RESOURCE LINKS:
BE SAFE: A national campaign of the Center for Health, Environment and Justice, BE SAFE promotes precautionary action to protect human health and prevent pollution. The precautionary approach shifts the questions we ask about environmental hazards from “what level of harm is acceptable?” to “how can we prevent harm?” BE SAFE works with hundreds of groups across the country to build a national precautionary movement through advocacy, educational events, organizing and technical support to groups working on local and state precautionary policies, and distributing cutting-edge resources, publications and model precautionary policies.
Louisville Charter for Safer Chemicals In May 2004, Louisville hosted a meeting of a network of groups and individuals whose common goal is to work together on chemical policies and campaigns to protect human health and the environment from exposures to unnecessary harmful chemicals.
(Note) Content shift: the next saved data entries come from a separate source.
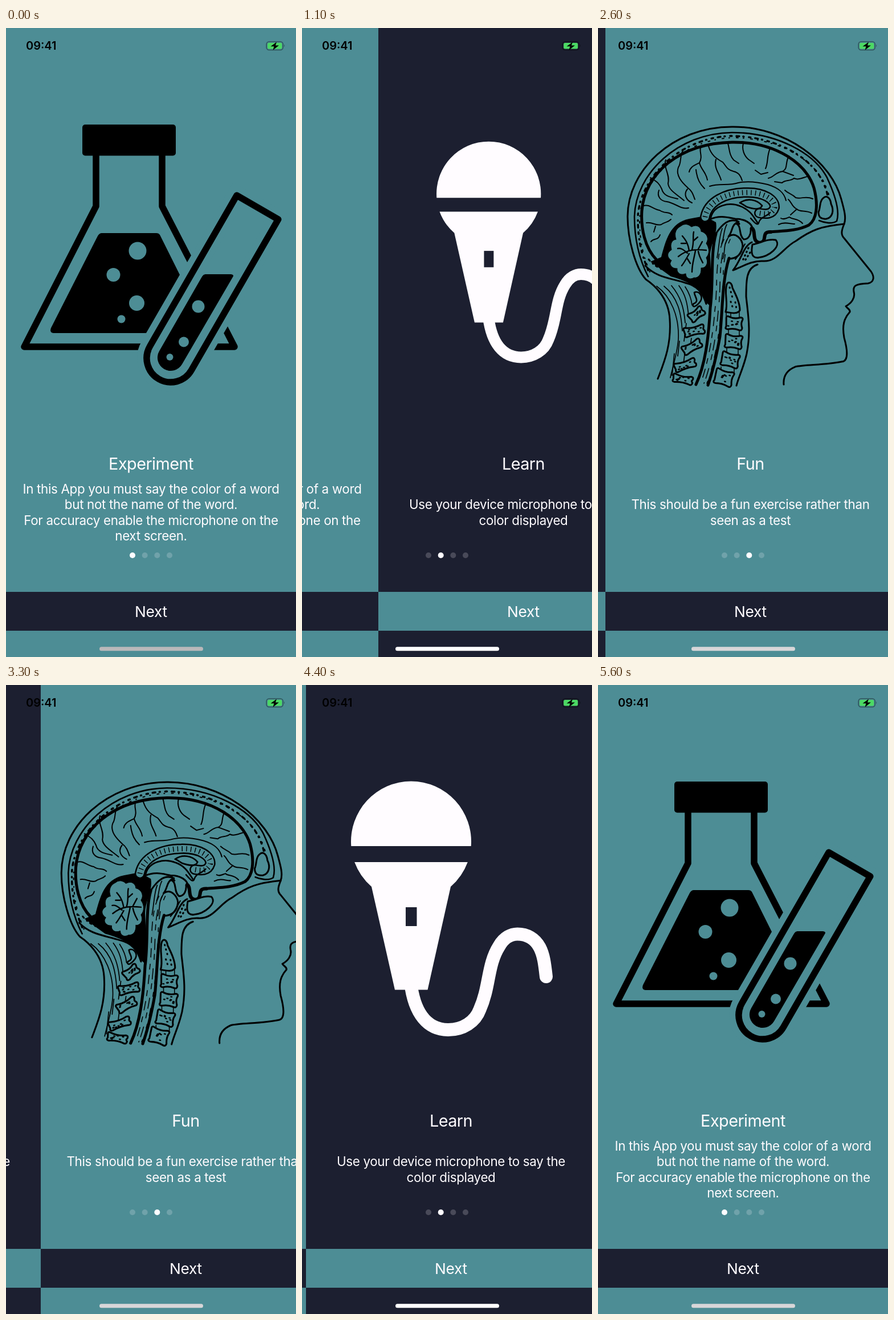
Write an HTML page that moves like this. It is 509 px wide and 1101 px high and loops after 5.7 s.

```html
<!DOCTYPE html>
<html lang="en">
<head>
<meta charset="utf-8">
<title>Onboarding</title>
<style>
html, body { margin: 0; width: 100%; height: 100%; overflow: hidden; background: #4d8d95; }
svg { display: block; width: 100%; height: 100%; }
text { font-family: Inter, Roboto, sans-serif; fill: #fffcff; text-anchor: middle; }
.title { font-size: 28.8px; letter-spacing: -.018em; }
.body { font-size: 22.4px; letter-spacing: -.015em; }
.next { font-size: 26.3px; letter-spacing: -.012em; }
.clock { font-size: 20px; font-weight: 600; fill: #000; text-anchor: start; }
.ink { fill: none; stroke: #000; stroke-linecap: round; stroke-linejoin: round; }
</style>
</head>
<body>
<svg id="stage" viewBox="0 0 509 1101"></svg>
<script>
const W = 509, LOOP = 5700, STEP = 100;
const TEAL = '#4d8d95', DARK = '#1c1f30', WHITE = '#fffcff';

const line = (d, w, extra = '') => `<path class="ink" d="${d}" stroke-width="${w}" ${extra}/>`;
const shape = (d, fill) => `<path d="${d}" fill="${fill}"/>`;
const cell = (d, w) => `<path class="ink" d="${d}" stroke-width="${w}" style="fill:${TEAL}"/>`;
const dot = (x, y, r, fill) => `<circle cx="${x}" cy="${y}" r="${r}" fill="${fill}"/>`;
const rect = (x, y, w, h, fill, rx = 0) =>
  `<rect x="${x}" y="${y}" width="${w}" height="${h}" rx="${rx}" fill="${fill}"/>`;

let seed = 7;
const rand = () => (seed = seed * 16807 % 2147483647) / 2147483647;

function flask() {
  const tube = 'M252.6 557L405 293L477.8 335L325.4 599A42 42 0 0 1 252.6 557Z';
  const bubbles = [[231, 390, 15.5], [188.5, 432, 12], [229.5, 481.5, 13.5], [202.5, 509.5, 7]];
  const tubeBubbles = [[337.5, 487.5, 11], [312, 549.5, 9], [287.5, 576, 6]];
  const draw = list => list.map(b => dot(...b, TEAL)).join('');
  return line('M158 215V312L32 558H401L274 312V215', 11.5) +
    rect(134, 169, 164, 54.5, '#000', 5) +
    shape('M168 359H264Q268 359 270 362L305 432L246 534H83Q76 533 79 525L161 364Q164 359 168 359Z', '#000') +
    draw(bubbles) +
    `<path d="${tube}" fill="${TEAL}" stroke="${TEAL}" stroke-width="33.6"/>` +
    line(tube, 11.5) +
    shape('M269 565.5L343 437Q346 431 350 431H395Q401 432 398 436L309 588.5A23 23 0 0 1 269 565.5Z', '#000') +
    draw(tubeBubbles);
}

function mic() {
  return shape('M79.3 282A105.5 105.5 0 1 1 289.7 282Z', WHITE) +
    shape('M85.2 310H283.8A105.5 105.5 0 0 1 254 353L213.5 533.5H156L115 353A105.5 105.5 0 0 1 85.2 310Z', WHITE) +
    rect(175, 389, 19.5, 33, DARK) +
    line('M183.5 520C190 576 214 603.5 250 603.5C275 603.5 297 590 305 568C323 528 318 490 339 457' +
      'C348 441 361 436 371 436C388 436 402 444 410 459C417 472 419 488 421.5 510.5', 23, `style="stroke:${WHITE}"`);
}

// A rounded bone with a few marrow specks.
function bone(x, y, w, h, turn) {
  const a = w / 2, b = h / 2;
  let out = cell(`M${-a} ${-b + 2}Q${-a} ${-b - 2} ${-a + 5} ${-b}Q0 ${-b + 4} ${a - 4} ${-b}Q${a + 2} ${-b} ${a - 1} ${-b + 6}` +
    `Q${a - 3} 0 ${a} ${b - 4}Q${a} ${b + 2} ${a - 6} ${b}Q0 ${b - 3} ${-a + 4} ${b}Q${-a - 2} ${b} ${-a + 1} ${b - 5}Z`, 3);
  for (let i = 0; i < 8; i++) {
    const px = (rand() - .5) * w * .68, py = (rand() - .5) * h * .55;
    out += `<ellipse cx="${px.toFixed(1)}" cy="${py.toFixed(1)}" rx="2.1" ry="1.3"/>`;
  }
  return `<g transform="translate(${x} ${y}) rotate(${turn})">${out}</g>`;
}

function head() {
  const marrow = 'M88 424C74 390 70 365 70 330C74 260 146 191 235 189C310 190 372 224 394 268C400 280 402 288 403 294';
  const cord = 'M224 370C207 405 214 450 208 495C204 550 192 600 183 622';
  const arch = 'M188 331C193 304 224 288 260 288C292 287 311 301 310 314C306 327 294 326 283 324';
  const folds = [
    'M92 262C101 268 107 270 112 282C115 294 126 296 140 299',
    'M119 231C114 244 127 256 123 272C124 284 138 291 151 302',
    'M150 213C143 222 147 236 141 244C136 258 147 270 158 280C165 285 167 292 170 300',
    'M181 207C176 215 185 224 178 236C181 248 190 253 192 266M178 236C168 241 162 243 160 252',
    'M194 207C199 223 207 228 219 235C226 243 226 248 238 251C248 253 251 261 253 267',
    'M228 202C231 212 230 222 238 231L247 237',
    'M255 202C252 213 257 224 264 230M302 211C296 224 299 236 294 246M264 230L274 237',
    'M335 224C328 236 334 246 324 251C312 252 309 261 299 263M324 251L343 258',
    'M367 260C354 264 350 266 344 263C337 269 329 265 323 271L310 269',
    'M196 277C213 271 229 277 246 271C264 267 282 270 298 274C318 280 327 289 330 302',
    'M377 299C364 293 357 300 347 297C340 290 334 290 328 284',
    'M375 324C363 318 355 323 349 317C340 313 340 305 334 300M349 317L338 327',
    'M359 342C350 332 342 336 336 331C331 333 326 336 321 333M317 344C329 338 339 344 345 343',
    'M80 311C91 308 97 318 108 319C118 326 123 320 130 327',
    'M85 341C96 339 101 347 111 344C118 339 122 341 128 335M101 347L98 357',
    'M93 374C98 367 105 373 109 362',
    'M107 284C103 295 110 303 121 304C137 307 145 318 159 315',
    'M157 282C149 292 156 302 165 306M172 248C174 265 179 273 187 281',
    'M207 230C203 246 213 254 216 266M276 249L286 256L298 253'
  ];
  const muscles = [
    'M103 452C128 470 143 505 141 545C139 570 132 590 127 612',
    'M116 452C141 472 146 500 148 530', 'M129 451C145 470 151 490 153 516',
    'M142 451C153 466 157 480 159 505', 'M153 453C161 465 164 475 165 485',
    'M134 570L130 608M143 548L140 574M155 517L151 548M164 543L160 569M152 572L149 596'
  ];
  const front = [[239, 517, 29, 22, 4], [238, 549, 30, 23, 6], [232, 581, 31, 24, 13], [221, 612, 32, 26, 15]];
  const back = [[173, 501, 28, 17, -38], [169, 530, 36, 16, -13], [165, 558, 35, 16, -29], [153, 590, 38, 15, -19], [149, 615, 35, 14, 10]];
  const shifted = (d, w, dash, x) => line(d, w, `stroke-dasharray="${dash}" transform="translate(${x} 0)"`);

  const art =
    line('M105 614C116 585 129 555 126 510C124 470 96 448 84 440C66 420 52 370 52 330C52 250 130 173 235 173' +
      'C330 172 410 235 427 300C432 318 436 332 432 343C427 355 426 362 432 368L479 426C486 436 484 445 474 447' +
      'C452 448 447 451 449 462C452 473 444 482 435 487C438 492 443 492 442 497C432 508 428 520 432 542' +
      'C437 560 441 583 428 584C400 590 362 589 346 593C329 600 325 612 326 624', 3) +
    line('M88 435C70 400 64 365 64 330C66 255 140 184 235 183C315 183 380 220 402 262C415 290 425 320 419 338C410 344 395 340 388 337', 2.6) +
    line(marrow, 3.4, 'stroke-dasharray="3 8 5 7 1 9"') +
    line(marrow, 2, 'stroke-dasharray="1 12 3 9" transform="translate(3 3)"') +
    line('M103 406C82 385 75 350 77 320C82 255 142 202 235 200C315 199 366 239 379 280C387 310 384 335 370 345C348 356 322 355 302 357', 5) +
    cell('M395 298C402 291 408 299 409 308C415 320 411 332 401 334C391 335 387 331 387 322C391 314 388 304 395 298Z', 3) +
    folds.map(d => line(d, 2)).join('') +
    muscles.map(d => line(d, 1.7)).join('') +
    line('M83 416C101 436 128 438 153 446C174 451 184 463 190 483', 3) +
    line('M89 405C105 425 132 428 154 439', 3, 'stroke-dasharray="3 7 1 6"') +
    shape('M92 409L111 401C119 372 126 341 160 334L187 329L207 340C211 360 197 378 197 400L201 490L188 479C181 455 158 443 128 435Z', '#000') +
    // cerebellum
    cell('M145 347C153 340 161 345 164 348C176 342 181 351 181 356C192 359 195 369 190 377C197 387 195 397 190 402' +
      'C195 413 188 421 181 420C182 434 174 438 169 437C160 442 154 437 154 430C144 434 138 428 139 421C128 421 124 413 129 407' +
      'C120 401 121 393 129 388C126 377 130 371 137 370C133 358 138 350 145 347Z', 1) +
    line('M141 400C157 387 173 387 190 389M160 390C158 376 153 370 148 364M165 388C169 375 166 365 168 357M176 387L183 374' +
      'M157 394C149 387 145 385 140 386M160 395C154 406 151 411 147 416M171 390C168 406 165 414 165 427M176 391C178 401 182 407 184 411M154 377L146 377M167 373L175 366M157 404L162 412', 2.4) +
    // stem and spinal cord
    shape('M207 360C217 345 232 333 248 338C237 352 251 366 254 380C253 394 244 403 229 404C219 438 219 490 214 540C207 580 200 605 193 625H172C188 590 193 540 196 490C203 447 196 405 207 360Z', TEAL) +
    line('M207 360C197 395 203 447 197 490C194 545 188 590 172 624', 5) +
    line('M230 403C218 440 219 490 214 540C207 580 200 605 193 625', 5) +
    line('M207 360C217 345 230 331 247 339C233 344 237 356 229 365C242 356 253 370 254 381C252 398 242 404 229 404', 3) +
    line('M218 351C212 367 213 382 209 402M226 344C220 355 222 365 217 378M229 366C219 380 224 392 219 404', 1.7) +
    [[-3, '15 12 9 10'], [3, '9 16 18 8'], [8, '7 21 13 15']].map(([x, dash]) => shifted(cord, 1.5, dash, x)).join('') +
    // arch and ventricles
    line(arch, 18) + line(arch, 13, `style="stroke:${TEAL}"`) +
    `<path d="${arch}" fill="none" stroke="#000" stroke-width="9" stroke-dasharray="1.4 6.2"/>` +
    line('M198 332C203 310 231 304 250 312C269 319 274 333 281 342M249 306C262 297 279 300 288 311C285 319 272 317 261 313C256 310 254 308 249 306', 2.7) +
    line('M196 335C216 326 232 333 241 334C258 334 270 342 271 351M242 342C253 346 246 363 256 370C265 370 269 360 268 351M248 343L242 335', 3) +
    line('M302 323C297 330 285 330 282 341C280 347 274 340 268 333', 2.5) +
    line('M270 350C278 355 269 374 284 376C299 374 285 356 303 357', 6) +
    // base of the skull
    line('M270 375C255 382 252 405 237 424C255 417 270 407 289 408C315 410 325 384 347 373C375 353 392 347 432 343', 3) +
    cell('M271 379C285 377 298 368 312 371C322 382 301 400 281 402C268 403 269 390 271 379Z', 3) +
    line('M264 385L253 409M267 393L258 407', 3.2, 'stroke-dasharray="1 6"') +
    line('M258 378C253 386 250 395 241 405', 2) +
    line('M280 414C260 420 260 442 260 470C263 500 269 530 261 570C255 596 247 610 243 626', 3) +
    // neck bones
    cell('M226 449C229 442 235 446 236 455C243 469 249 482 249 494C245 502 231 498 224 497C229 481 221 463 226 449Z', 3) +
    line('M231 454L236 472M233 479L237 491M241 480L243 491', 3, 'stroke-dasharray="1 7"') +
    line('M225 497V508M233 499V507M248 497V508M229 527V540M248 528V539M226 560V573M246 561V572M216 593V603M239 594V606', 1.5) +
    cell('M169 463C177 459 185 469 180 478C172 489 165 490 167 483C179 478 170 472 169 463Z', 2.6) +
    front.map(b => bone(...b)).join('') + back.map(b => bone(...b)).join('');
  return `<g transform="translate(254.5 397.5) scale(1.0129) translate(-267.5 -397.5)">${art}</g>`;
}

const pages = [
  { bg: TEAL, bar: DARK, art: flask, title: 'Experiment', top: 814.5, body: [
    'In this App you must say the color of a word', 'but not the name of the word.',
    'For accuracy enable the microphone on the', 'next screen.'] },
  { bg: DARK, bar: TEAL, art: mic, title: 'Learn', top: 842, body: ['Use your device microphone to say the', 'color displayed'] },
  { bg: TEAL, bar: DARK, art: head, title: 'Fun', top: 842, body: ['This should be a fun exercise rather than', 'seen as a test'] }
];

const label = (cls, y, s) => `<text class="${cls}" x="254.5" y="${y}">${s}</text>`;
const pageMarkup = p => `<g class="page">${rect(0, 0, W, 1101, p.bg)}${rect(0, 987, W, 68, p.bar)}
  <g class="art">${p.art()}</g>${label('title', 773, p.title)}
  ${p.body.map((s, i) => label('body', p.top + i * 27.5, s)).join('')}${label('next', 1030.5, 'Next')}</g>`;

const stage = document.getElementById('stage');
stage.innerHTML = pages.map(pageMarkup).join('') +
  [0, 1, 2, 3].map(i => `<circle class="dot" cx="${222 + i * 21.67}" cy="923" r="5" fill="${WHITE}"/>`).join('') +
  `<text class="clock" x="35" y="38.3">09:41</text>
  <rect x="457.2" y="24" width="29" height="14.5" rx="4.5" fill="none" stroke="#000" stroke-opacity=".4" stroke-width="1.6"/>
  <path d="M488 28.5Q490 31 488 33.5Z" fill-opacity=".4"/>` +
  rect(459.2, 26, 25, 10.6, '#4cd964', 2.5) +
  `<path d="M475 24.5L464.5 32.3H470.5L468.5 38.8L479 30.5H473Z"/>
  <rect id="home" x="164" y="1083.3" width="182" height="7" rx="3.5"/>`;

const pageEls = [...stage.querySelectorAll('.page')];
const artEls = [...stage.querySelectorAll('.art')];
const dots = [...stage.querySelectorAll('.dot')];
const home = document.getElementById('home');

// Progress of each swipe, one value per step.
const swipes = [
  { at: 700, from: 0, to: 1, path: [.02, .09, .24, .48, .737, .9, .97, 1] },
  { at: 2100, from: 1, to: 2, path: [.029, .12, .36, .7, .9, .975, .991, .997, 1] },
  { at: 3200, from: 2, to: 1, path: [.02, .12, .35, .65, .868, .955, .987, 1] },
  { at: 4400, from: 1, to: 0, path: [.014, .1, .32, .62, .85, .95, .985, 1] }
];

function scroll(t) {
  const s = swipes.filter(s => s.at <= t).pop();
  if (!s) return { pos: 0, forward: true };
  const k = Math.min(Math.floor((t - s.at) / STEP), s.path.length - 1);
  return { pos: s.from + (s.to - s.from) * s.path[k], forward: s.to > s.from };
}

// Arriving art grows from half size; art leaving forward shrinks away.
function artScale(offset, forward) {
  const f = Math.abs(offset);
  if (forward && offset < 0) return Math.max(0, 1 - 2 * f);
  if (!forward && offset > 0) return 1;
  return Math.max(.5, 1 - f / 2);
}

function draw(time) {
  const t = Math.floor(time % LOOP / STEP) * STEP;
  const { pos, forward } = scroll(t);
  const active = Math.round(pos);
  pageEls.forEach((el, i) => {
    const offset = i - pos, k = artScale(offset, forward);
    el.setAttribute('transform', `translate(${Math.round(offset * W)} 0)`);
    artEls[i].setAttribute('transform', `translate(254.5 397.5) scale(${k}) translate(-254.5 -397.5)`);
  });
  dots.forEach((el, i) => el.setAttribute('fill-opacity', i === active ? 1 : .2));
  const grey = Math.round(186 + 30 * Math.min(1, t / 600));
  home.setAttribute('fill', active === 1 ? '#fff' : `rgb(${grey},${grey - 2},${grey})`);
}

const start = performance.now();
function tick() {
  draw(performance.now() - start);
  requestAnimationFrame(tick);
}
tick();
</script>
</body>
</html>
```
Participants named the Charter after this city to honor it and all the communities across the country and around the world committed to ending toxic chemical contamination.

Connecting Resources

Connecting Resources

Because many people don’t know what to do when they discover their neighborhood has been designated for a waste site or harmful facility, they turn to us. They need to learn the process of fighting a permit or forcing a company to comply with government regulations or to secure a clean up. ECO-Action teaches community groups the process and, in certain cases, connects them with intensive or specialized expertise including:

• Scientists
• Engineers
• Public health experts
• Doctors
• Lawyers

Having the facts is important in any issue. Researching the effects of chemicals on human health, and the environment and the laws is essential to establishing the credibility community groups need to fight against injustice. HOWEVER, knowledge is not power UNLESS we use it to make change.

ECO-Action also connects people to resources that we cannot provide directly. If we cannot help you when you need it, we will work with you to get you in touch with the organizations that can!

 

RESOURCE ORGANIZATIONS

Clark Atlanta University’s Center for Alternative Renewable Energy Technology and Training (CARET2 )

Environmental Protection Agency Region 4

Fulton County Department of Health and Wellness

Georgia Environmental Protection Division

Georgia State University, Georgia Health Policy Center

Georgia State University, Center of Excellence on Health Disparities Research

HERCULES Exposome Research Center

Park Pride

West Atlanta Watershed Alliance

Organizing Communities

Organizing Communities

When a community encounters an environmental issue of concern, they need to get mobilized to solve it.  By working together to identify the common issues they share, develop a strategy to get what they need and applying pressure to make needed changes, a community develops the capacity to take on even more difficult issues. ECO-Action provides technical assistance to communities to help them organize themselves to address the concerns they identify. We help communities answer three questions:

• What do you want? (long and short term planning)
• Who has the power to give it you? (power analysis)
• How do we get it? (identification of strategies and tactics)

WHAT WE DO:
Tire Initiative to Reduce and Eliminate Dumping
Whitesville Sanitary Landfill Closure

RESOURCE LINKS:
T.I.R.E.D of Tires — is a project of NPU-V & NPU-L in partnership with ECO-Action Tire Initiative to reduce and eliminate dumping. View the presentation here:  T.I.R.E.D. PDF

Center for Health Environment and Justice provides organizing and technical assistance to grassroots community groups in the environmental health and justice movement. CHEJ works with the environmental health and justice movement to eliminate harmful toxic exposures. We help people build democratic, community-based organizations to address public health and environmental threats from chemical hazards.

COMM-ORG, the online conference for community organizing attempts to bring together theory and practice, and academics and organizers, to advance the craft of community organizing. Toward that goal we have a papers collection, a syllabi collection, and links to resources supporting community organizing. As new materials get posted you will hear about them on both the e-mail list and on this home page.